Renal Failure

What is renal failure?

Patients whose kidneys fail require either renal transplantation, peritoneal dialysis through the abdomen or alternatively haemodialysis where the blood is filtered by a dialysis machine (artificial kidney). Haemodialysis requires large volumes of blood so reliable access to the vascular system is critical. This can be achieved using a plastic tube (catheter) placed into a large vein usually in the neck. However, this is not a permanent solution as they can become infected or blocked and can cause damage to the veins.

What is the best option if I need haemodialysis?

Patients requiring long term haemodialysis are best served with an arteriovenous fistula. These are surgically created by joining an artery to a vein, usually at the wrist or the elbow. After the operation and over a period of 6 to 12 weeks the blood flow through the fistula increases to the point where there is enough flow to support haemodialysis. Once this is the case the fistula can be accessed with needles through the skin and into the vein. Blood is then filtered via a dialysis machine.

When should I have my fistula created?

Ideally a fistula is created before a patient requires dialysis so that it is ready to use, and a catheter can be avoided. Patients should caution Doctors to avoid placing intravenous lines into the veins at the wrist and elbow to avoid damage to these veins.
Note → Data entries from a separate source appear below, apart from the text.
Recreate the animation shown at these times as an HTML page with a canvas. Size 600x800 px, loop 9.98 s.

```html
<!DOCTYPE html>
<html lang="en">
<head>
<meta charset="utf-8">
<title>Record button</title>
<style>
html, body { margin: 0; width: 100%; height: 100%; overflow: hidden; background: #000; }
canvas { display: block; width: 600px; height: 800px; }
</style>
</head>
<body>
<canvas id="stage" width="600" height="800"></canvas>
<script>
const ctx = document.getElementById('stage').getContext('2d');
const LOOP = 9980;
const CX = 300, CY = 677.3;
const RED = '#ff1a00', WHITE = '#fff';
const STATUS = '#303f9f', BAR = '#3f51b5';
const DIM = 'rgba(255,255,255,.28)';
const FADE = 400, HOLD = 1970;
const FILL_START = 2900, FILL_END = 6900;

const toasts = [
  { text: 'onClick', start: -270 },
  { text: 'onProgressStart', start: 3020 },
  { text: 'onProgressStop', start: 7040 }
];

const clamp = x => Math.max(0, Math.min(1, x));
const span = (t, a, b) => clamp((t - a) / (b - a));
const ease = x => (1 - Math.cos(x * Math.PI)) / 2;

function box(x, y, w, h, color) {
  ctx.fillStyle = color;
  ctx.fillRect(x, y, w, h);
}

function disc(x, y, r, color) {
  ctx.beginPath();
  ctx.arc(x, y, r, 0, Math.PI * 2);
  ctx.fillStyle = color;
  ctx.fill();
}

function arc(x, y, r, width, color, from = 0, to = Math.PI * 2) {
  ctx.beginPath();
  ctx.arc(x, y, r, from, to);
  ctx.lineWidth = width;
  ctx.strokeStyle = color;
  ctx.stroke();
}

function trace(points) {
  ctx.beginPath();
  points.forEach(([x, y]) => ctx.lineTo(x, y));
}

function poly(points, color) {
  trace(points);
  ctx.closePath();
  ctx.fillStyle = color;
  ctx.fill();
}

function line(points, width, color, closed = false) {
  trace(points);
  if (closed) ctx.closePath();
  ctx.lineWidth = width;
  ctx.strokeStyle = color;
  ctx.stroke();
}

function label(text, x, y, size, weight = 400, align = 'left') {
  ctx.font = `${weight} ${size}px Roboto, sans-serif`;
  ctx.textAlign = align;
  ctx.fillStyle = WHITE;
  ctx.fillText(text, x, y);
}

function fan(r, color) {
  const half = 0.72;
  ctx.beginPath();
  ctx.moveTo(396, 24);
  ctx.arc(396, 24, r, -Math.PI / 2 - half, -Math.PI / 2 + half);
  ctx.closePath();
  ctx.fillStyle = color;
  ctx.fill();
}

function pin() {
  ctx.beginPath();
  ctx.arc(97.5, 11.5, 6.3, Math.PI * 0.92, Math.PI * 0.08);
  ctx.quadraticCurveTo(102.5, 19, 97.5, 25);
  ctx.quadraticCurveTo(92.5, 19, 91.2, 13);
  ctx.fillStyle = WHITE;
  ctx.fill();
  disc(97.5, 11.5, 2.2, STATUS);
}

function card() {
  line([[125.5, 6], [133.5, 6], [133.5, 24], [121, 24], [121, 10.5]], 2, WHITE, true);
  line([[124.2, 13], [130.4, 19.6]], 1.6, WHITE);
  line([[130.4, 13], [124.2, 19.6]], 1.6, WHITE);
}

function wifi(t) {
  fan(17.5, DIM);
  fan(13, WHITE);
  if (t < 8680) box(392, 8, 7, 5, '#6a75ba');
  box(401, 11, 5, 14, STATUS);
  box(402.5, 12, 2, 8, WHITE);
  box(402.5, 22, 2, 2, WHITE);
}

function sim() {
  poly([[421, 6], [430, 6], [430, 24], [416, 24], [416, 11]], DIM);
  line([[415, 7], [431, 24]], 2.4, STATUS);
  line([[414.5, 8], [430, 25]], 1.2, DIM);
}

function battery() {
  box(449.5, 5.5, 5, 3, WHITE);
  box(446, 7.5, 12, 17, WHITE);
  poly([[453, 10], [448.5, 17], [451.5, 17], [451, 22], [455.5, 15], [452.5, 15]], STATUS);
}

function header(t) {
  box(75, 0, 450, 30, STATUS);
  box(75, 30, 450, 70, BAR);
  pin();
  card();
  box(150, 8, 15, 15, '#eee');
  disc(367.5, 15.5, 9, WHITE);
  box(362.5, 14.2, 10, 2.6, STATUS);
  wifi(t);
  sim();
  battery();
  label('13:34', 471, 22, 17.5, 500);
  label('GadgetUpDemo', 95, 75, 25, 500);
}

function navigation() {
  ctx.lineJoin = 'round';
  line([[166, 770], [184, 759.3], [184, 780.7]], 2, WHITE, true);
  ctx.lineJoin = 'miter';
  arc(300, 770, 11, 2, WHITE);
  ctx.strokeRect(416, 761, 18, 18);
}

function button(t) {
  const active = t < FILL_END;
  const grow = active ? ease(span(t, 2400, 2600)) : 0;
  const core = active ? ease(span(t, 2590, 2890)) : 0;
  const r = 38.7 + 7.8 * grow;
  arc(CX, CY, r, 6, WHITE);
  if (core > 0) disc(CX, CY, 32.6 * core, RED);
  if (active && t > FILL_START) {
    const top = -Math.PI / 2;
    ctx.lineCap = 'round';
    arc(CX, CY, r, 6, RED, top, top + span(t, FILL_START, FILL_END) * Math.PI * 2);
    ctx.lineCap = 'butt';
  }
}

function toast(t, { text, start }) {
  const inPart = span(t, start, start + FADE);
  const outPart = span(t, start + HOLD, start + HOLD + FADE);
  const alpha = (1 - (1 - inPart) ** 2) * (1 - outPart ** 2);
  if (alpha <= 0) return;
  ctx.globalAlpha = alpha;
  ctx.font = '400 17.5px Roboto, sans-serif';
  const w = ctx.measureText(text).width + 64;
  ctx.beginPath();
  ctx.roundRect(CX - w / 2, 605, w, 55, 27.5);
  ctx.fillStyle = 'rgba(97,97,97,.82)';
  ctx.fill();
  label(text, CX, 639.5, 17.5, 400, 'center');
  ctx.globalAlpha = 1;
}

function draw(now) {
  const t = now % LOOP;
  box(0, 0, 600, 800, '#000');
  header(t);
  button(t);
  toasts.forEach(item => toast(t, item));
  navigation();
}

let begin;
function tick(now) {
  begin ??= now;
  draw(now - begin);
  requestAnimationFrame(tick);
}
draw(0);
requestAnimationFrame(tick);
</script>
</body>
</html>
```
The non-dominant arm is the preferred location for the fistula to allow greater freedom on dialysis or to facilitate patients dialysing themselves when they are on haemodialysis at home although this cannot always be achieved.

Which is better, a fistula or a synthetic graft?

Ideally a patient’s own veins are used to create an arteriovenous fistula. In patients whose veins have been damaged or are not suitable, a synthetic graft can be placed under the skin as an alternative. These grafts have more complications than using a patient’s own veins and typically do not last as long. An ultrasound is used to confirm if a patient’s own veins are suitable and the best area on the arm to create a fistula.

What happens after I have a fistula created?

Fistulas can have problems. They may not mature to the point where they can be used therefore some patients may require further procedures. Established fistulas used for dialysis can develop narrowing that may limit blood flow and fistulas may block. Ultrasound surveillance is used to identify issues early so that they can be addressed, and fistula flow maintained. Fistulas can also divert blood flow away for the hand causing pain, if this is the case the fistula may need to be removed in order to restore the circulation to the hand.

How is the fistula used for haemodialysis?

Placing the needles into fistulas should be performed by someone appropriately trained (including possibly the patient) under strict hygiene conditions to prevent infection. The buttonhole technique, where the needle is inserted at the same site for each dialysis, is less painful but it can cause local fistula destruction. Area puncture, where the fistula is needled over a specific area, results in the vein expanding over the area and it can also cause narrowing between the expanded areas. The rope-ladder technique, where needles are inserted for each dialysis by moving along the fistula in a sequential pattern, is usually the best technique to prevent fistula destruction.

Sydney Vascular Ultrasound provides specialised vascular and venous diagnostic imaging in Burwood, Bankstown and Liverpool.